Below are some records; give them all again exactly, but not the pictures.

>>>>

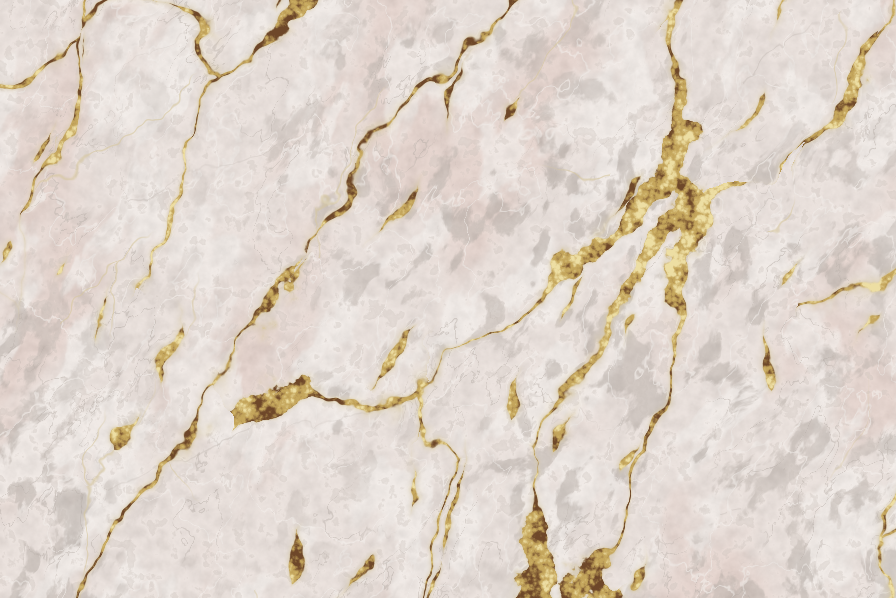
Reproduce this texture procedurally as a Shadertoy shader.

```glsl
// Pale pink marble crossed by slanting gold veins and scattered gold flecks.
// Veins are the borders of stretched, warped Voronoi cells with some left out;
// flecks are tapered slivers on a jittered grid; the stone is layered noise.

#define TILT 0.48
#define WARP 0.15
#define VEIN_SCALE vec2(4.8, 2.0)
#define VEIN_KEEP 0.62
#define VEIN_WIDTH 0.0027
#define POOL_WIDTH 0.020
#define FLECK_SCALE vec2(9.0, 5.0)
#define FLECK_KEEP 0.50
#define GRAIN 120.0
#define STONE_DETAIL 1.0

const vec3 STONE = vec3(0.908, 0.874, 0.856);
const vec3 PINK = vec3(0.880, 0.805, 0.778);
const vec3 GREY = vec3(0.735, 0.700, 0.675);
const vec3 WHITE = vec3(0.940, 0.922, 0.908);
const vec3 GOLD_DARK = vec3(0.43, 0.28, 0.16);
const vec3 GOLD = vec3(0.77, 0.65, 0.36);
const vec3 GOLD_LIGHT = vec3(0.93, 0.87, 0.64);
const vec3 GOLD_HAZE = vec3(0.84, 0.78, 0.62);

vec2 hash2(vec2 p) {
    vec3 h = fract(p.xyx * vec3(0.1031, 0.1030, 0.0973));
    h += dot(h, h.yzx + 33.33);
    return fract((h.xx + h.yz) * h.zy);
}

float noise(vec2 p) {
    vec2 i = floor(p), f = fract(p), e = vec2(0.0, 1.0);
    f = f * f * (3.0 - 2.0 * f);
    return mix(mix(hash2(i).x, hash2(i + e.yx).x, f.x),
               mix(hash2(i + e).x, hash2(i + e.yy).x, f.x), f.y);
}

float fbm(vec2 p) {
    float sum = 0.0, amp = 0.5;
    for (int i = 0; i < 5; i++) {
        sum += amp * noise(p);
        p = mat2(1.6, 1.2, -1.2, 1.6) * p + 7.3;
        amp *= 0.5;
    }
    return sum / 0.97;
}

// Distance to the nearest cell centre, for the foil grain.
float grainCells(vec2 p) {
    vec2 cell = floor(p);
    float best = 2.0;
    for (int y = -1; y <= 1; y++)
    for (int x = -1; x <= 1; x++) {
        vec2 c = cell + vec2(x, y);
        best = min(best, length(c + hash2(c) - p));
    }
    return best;
}

// Distance to the nearest kept border between stretched Voronoi cells.
float veinDistance(vec2 p, vec2 scale, float keep) {
    vec2 q = p * scale, cell = floor(q), home = cell, toHome = vec2(9.0);
    for (int y = -1; y <= 1; y++)
    for (int x = -1; x <= 1; x++) {
        vec2 c = cell + vec2(x, y), r = c + hash2(c) - q;
        if (dot(r, r) < dot(toHome, toHome)) { toHome = r; home = c; }
    }
    float d = 1.0;
    for (int y = -2; y <= 2; y++)
    for (int x = -2; x <= 2; x++) {
        vec2 c = home + vec2(x, y), r = c + hash2(c) - q;
        if ((x == 0 && y == 0) || hash2(home + c + 51.0).y > keep) continue;
        vec2 n = normalize(r - toHome);
        d = min(d, dot(0.5 * (toHome + r), n) / length(n * scale));
    }
    return d;
}

// Signed distance to a tapered sliver in each chosen grid cell.
float fleckDistance(vec2 p) {
    vec2 cell = floor(p * FLECK_SCALE);
    vec2 pick = hash2(cell + 13.0), size = hash2(cell + 71.0);
    if (pick.x > FLECK_KEEP) return 1.0;
    vec2 v = p - (cell + 0.5) / FLECK_SCALE;
    v -= (hash2(cell + 29.0) - 0.5) * vec2(0.04, 0.07);
    float turn = (pick.y - 0.5) * 0.7;
    v = mat2(cos(turn), sin(turn), -sin(turn), cos(turn)) * v;
    float t = v.y / mix(0.014, 0.056, size.x);
    float halfWidth = mix(0.0035, 0.011, size.y * size.y);
    float lopsided = max(1.0 + 0.6 * t * sign(pick.y - 0.6), 0.4);
    return abs(v.x) - halfWidth * (1.0 - t * t) * lopsided;
}

vec3 marble(vec2 p, vec2 q) {
    float fine = fbm(p * 55.0);
    float region = smoothstep(0.35, 0.70, fbm(p * 3.0 + 40.0));
    vec3 col = mix(STONE, PINK, 0.75 * smoothstep(0.45, 0.75, fbm(q * vec2(7.0, 4.0) + 3.0)));
    // Pale wisps, then small crisp grey stains and speckles
    col = mix(col, WHITE, 0.7 * smoothstep(0.52, 0.64, fbm(q * vec2(17.0, 9.0) + 60.0)));
    float stain = smoothstep(0.56, 0.68, fbm(q * vec2(34.0, 21.0) + 9.0));
    col = mix(col, GREY, stain * (0.18 + 0.42 * region));
    col = mix(col, GREY, 0.35 * smoothstep(0.62, 0.72, fine));
    // Curling scratches, light and dark, and hairline cracks
    float curl = abs(fbm(q * vec2(16.0, 10.0) + 21.0) - 0.5);
    float scratch = abs(fbm(q * vec2(24.0, 12.0) + 80.0) - 0.47);
    col = mix(col, WHITE, 0.6 * smoothstep(0.018, 0.0, curl));
    col = mix(col, GREY, 0.5 * smoothstep(0.014, 0.0, scratch) * smoothstep(0.4, 0.7, noise(p * 9.0)));
    float crack = veinDistance(q.yx + 0.2 * curl, vec2(3.0, 5.0), 0.3);
    col = mix(col, GREY, 0.5 * smoothstep(0.002, 0.0, crack) * noise(p * 8.0));
    return col + 0.12 * STONE_DETAIL * (fine - 0.5);
}

vec3 foil(vec2 p, float d) {
    float shade = 0.52 + 1.7 * (fbm(p * 58.0) - 0.5) + 0.45 * (0.45 - grainCells(p * GRAIN));
    shade += 0.5 * (noise(p * 4.0 + 5.0) - 0.5) - 0.12 * smoothstep(-0.003, 0.0, d);
    vec3 col = mix(GOLD_DARK, GOLD, smoothstep(0.0, 0.5, shade));
    return mix(col, GOLD_LIGHT, smoothstep(0.5, 0.95, shade));
}

void mainImage(out vec4 fragColor, in vec2 fragCoord) {
    vec2 p = fragCoord / iResolution.y;
    vec2 axis = vec2(sin(TILT), cos(TILT));
    vec2 q = vec2(dot(p, vec2(axis.y, -axis.x)), dot(p, axis));
    vec2 bend = vec2(fbm(p * 6.0), fbm(p * 6.0 + 17.0)) - 0.5;
    vec2 w = q + WARP * bend;

    // Veins swell, pinch out and pool into ragged patches along their length
    float swell = noise(q * 13.0);
    float pool = smoothstep(0.70, 0.95, noise(q * 4.2 + 8.0));
    float alive = smoothstep(0.10, 0.26, noise(q * 4.0 + 33.0));
    float width = VEIN_WIDTH * (0.6 + 1.6 * swell * swell) + POOL_WIDTH * pool;
    float rough = fbm(p * 32.0 + 2.0) - 0.5;
    float vein = veinDistance(w + 5.0, VEIN_SCALE, VEIN_KEEP) - mix(-0.002, width, alive);
    vein += (0.004 + 0.045 * pool) * rough;
    float d = min(vein, fleckDistance(q + 0.7 * WARP * bend) + 0.012 * rough);

    float soft = max(0.0014, 0.8 / iResolution.y);
    vec3 col = marble(p, q + 0.5 * WARP * bend);
    // Faint gold dust around the veins and along thin side threads
    float thread = veinDistance(w + 31.0, VEIN_SCALE * 1.3, 0.3);
    float dust = 0.6 * smoothstep(0.0025, 0.0, thread) * smoothstep(0.45, 0.7, noise(q * 7.0));
    dust = max(dust, 0.65 * exp(-max(d, 0.0) / 0.0035));
    col = mix(col, GOLD_HAZE, dust);
    col = mix(col, foil(p, d), smoothstep(soft, -soft, d));
    fragColor = vec4(clamp(col, 0.0, 1.0), 1.0);
}
```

<<<<

Solution to this task
Reproduce this texture procedurally as a Shadertoy shader.

```glsl
// Pale pink marble crossed by slanting gold veins and scattered gold flecks.
// Veins are the borders of stretched, warped Voronoi cells with some left out;
// flecks are tapered slivers on a jittered grid; the stone is layered noise.

#define TILT 0.48
#define WARP 0.15
#define VEIN_SCALE vec2(4.8, 2.0)
#define VEIN_KEEP 0.62
#define VEIN_WIDTH 0.0027
#define POOL_WIDTH 0.020
#define FLECK_SCALE vec2(9.0, 5.0)
#define FLECK_KEEP 0.50
#define GRAIN 120.0
#define STONE_DETAIL 1.0

const vec3 STONE = vec3(0.908, 0.874, 0.856);
const vec3 PINK = vec3(0.880, 0.805, 0.778);
const vec3 GREY = vec3(0.735, 0.700, 0.675);
const vec3 WHITE = vec3(0.940, 0.922, 0.908);
const vec3 GOLD_DARK = vec3(0.43, 0.28, 0.16);
const vec3 GOLD = vec3(0.77, 0.65, 0.36);
const vec3 GOLD_LIGHT = vec3(0.93, 0.87, 0.64);
const vec3 GOLD_HAZE = vec3(0.84, 0.78, 0.62);

vec2 hash2(vec2 p) {
    vec3 h = fract(p.xyx * vec3(0.1031, 0.1030, 0.0973));
    h += dot(h, h.yzx + 33.33);
    return fract((h.xx + h.yz) * h.zy);
}

float noise(vec2 p) {
    vec2 i = floor(p), f = fract(p), e = vec2(0.0, 1.0);
    f = f * f * (3.0 - 2.0 * f);
    return mix(mix(hash2(i).x, hash2(i + e.yx).x, f.x),
               mix(hash2(i + e).x, hash2(i + e.yy).x, f.x), f.y);
}

float fbm(vec2 p) {
    float sum = 0.0, amp = 0.5;
    for (int i = 0; i < 5; i++) {
        sum += amp * noise(p);
        p = mat2(1.6, 1.2, -1.2, 1.6) * p + 7.3;
        amp *= 0.5;
    }
    return sum / 0.97;
}

// Distance to the nearest cell centre, for the foil grain.
float grainCells(vec2 p) {
    vec2 cell = floor(p);
    float best = 2.0;
    for (int y = -1; y <= 1; y++)
    for (int x = -1; x <= 1; x++) {
        vec2 c = cell + vec2(x, y);
        best = min(best, length(c + hash2(c) - p));
    }
    return best;
}

// Distance to the nearest kept border between stretched Voronoi cells.
float veinDistance(vec2 p, vec2 scale, float keep) {
    vec2 q = p * scale, cell = floor(q), home = cell, toHome = vec2(9.0);
    for (int y = -1; y <= 1; y++)
    for (int x = -1; x <= 1; x++) {
        vec2 c = cell + vec2(x, y), r = c + hash2(c) - q;
        if (dot(r, r) < dot(toHome, toHome)) { toHome = r; home = c; }
    }
    float d = 1.0;
    for (int y = -2; y <= 2; y++)
    for (int x = -2; x <= 2; x++) {
        vec2 c = home + vec2(x, y), r = c + hash2(c) - q;
        if ((x == 0 && y == 0) || hash2(home + c + 51.0).y > keep) continue;
        vec2 n = normalize(r - toHome);
        d = min(d, dot(0.5 * (toHome + r), n) / length(n * scale));
    }
    return d;
}

// Signed distance to a tapered sliver in each chosen grid cell.
float fleckDistance(vec2 p) {
    vec2 cell = floor(p * FLECK_SCALE);
    vec2 pick = hash2(cell + 13.0), size = hash2(cell + 71.0);
    if (pick.x > FLECK_KEEP) return 1.0;
    vec2 v = p - (cell + 0.5) / FLECK_SCALE;
    v -= (hash2(cell + 29.0) - 0.5) * vec2(0.04, 0.07);
    float turn = (pick.y - 0.5) * 0.7;
    v = mat2(cos(turn), sin(turn), -sin(turn), cos(turn)) * v;
    float t = v.y / mix(0.014, 0.056, size.x);
    float halfWidth = mix(0.0035, 0.011, size.y * size.y);
    float lopsided = max(1.0 + 0.6 * t * sign(pick.y - 0.6), 0.4);
    return abs(v.x) - halfWidth * (1.0 - t * t) * lopsided;
}

vec3 marble(vec2 p, vec2 q) {
    float fine = fbm(p * 55.0);
    float region = smoothstep(0.35, 0.70, fbm(p * 3.0 + 40.0));
    vec3 col = mix(STONE, PINK, 0.75 * smoothstep(0.45, 0.75, fbm(q * vec2(7.0, 4.0) + 3.0)));
    // Pale wisps, then small crisp grey stains and speckles
    col = mix(col, WHITE, 0.7 * smoothstep(0.52, 0.64, fbm(q * vec2(17.0, 9.0) + 60.0)));
    float stain = smoothstep(0.56, 0.68, fbm(q * vec2(34.0, 21.0) + 9.0));
    col = mix(col, GREY, stain * (0.18 + 0.42 * region));
    col = mix(col, GREY, 0.35 * smoothstep(0.62, 0.72, fine));
    // Curling scratches, light and dark, and hairline cracks
    float curl = abs(fbm(q * vec2(16.0, 10.0) + 21.0) - 0.5);
    float scratch = abs(fbm(q * vec2(24.0, 12.0) + 80.0) - 0.47);
    col = mix(col, WHITE, 0.6 * smoothstep(0.018, 0.0, curl));
    col = mix(col, GREY, 0.5 * smoothstep(0.014, 0.0, scratch) * smoothstep(0.4, 0.7, noise(p * 9.0)));
    float crack = veinDistance(q.yx + 0.2 * curl, vec2(3.0, 5.0), 0.3);
    col = mix(col, GREY, 0.5 * smoothstep(0.002, 0.0, crack) * noise(p * 8.0));
    return col + 0.12 * STONE_DETAIL * (fine - 0.5);
}

vec3 foil(vec2 p, float d) {
    float shade = 0.52 + 1.7 * (fbm(p * 58.0) - 0.5) + 0.45 * (0.45 - grainCells(p * GRAIN));
    shade += 0.5 * (noise(p * 4.0 + 5.0) - 0.5) - 0.12 * smoothstep(-0.003, 0.0, d);
    vec3 col = mix(GOLD_DARK, GOLD, smoothstep(0.0, 0.5, shade));
    return mix(col, GOLD_LIGHT, smoothstep(0.5, 0.95, shade));
}

void mainImage(out vec4 fragColor, in vec2 fragCoord) {
    vec2 p = fragCoord / iResolution.y;
    vec2 axis = vec2(sin(TILT), cos(TILT));
    vec2 q = vec2(dot(p, vec2(axis.y, -axis.x)), dot(p, axis));
    vec2 bend = vec2(fbm(p * 6.0), fbm(p * 6.0 + 17.0)) - 0.5;
    vec2 w = q + WARP * bend;

    // Veins swell, pinch out and pool into ragged patches along their length
    float swell = noise(q * 13.0);
    float pool = smoothstep(0.70, 0.95, noise(q * 4.2 + 8.0));
    float alive = smoothstep(0.10, 0.26, noise(q * 4.0 + 33.0));
    float width = VEIN_WIDTH * (0.6 + 1.6 * swell * swell) + POOL_WIDTH * pool;
    float rough = fbm(p * 32.0 + 2.0) - 0.5;
    float vein = veinDistance(w + 5.0, VEIN_SCALE, VEIN_KEEP) - mix(-0.002, width, alive);
    vein += (0.004 + 0.045 * pool) * rough;
    float d = min(vein, fleckDistance(q + 0.7 * WARP * bend) + 0.012 * rough);

    float soft = max(0.0014, 0.8 / iResolution.y);
    vec3 col = marble(p, q + 0.5 * WARP * bend);
    // Faint gold dust around the veins and along thin side threads
    float thread = veinDistance(w + 31.0, VEIN_SCALE * 1.3, 0.3);
    float dust = 0.6 * smoothstep(0.0025, 0.0, thread) * smoothstep(0.45, 0.7, noise(q * 7.0));
    dust = max(dust, 0.65 * exp(-max(d, 0.0) / 0.0035));
    col = mix(col, GOLD_HAZE, dust);
    col = mix(col, foil(p, d), smoothstep(soft, -soft, d));
    fragColor = vec4(clamp(col, 0.0, 1.0), 1.0);
}
```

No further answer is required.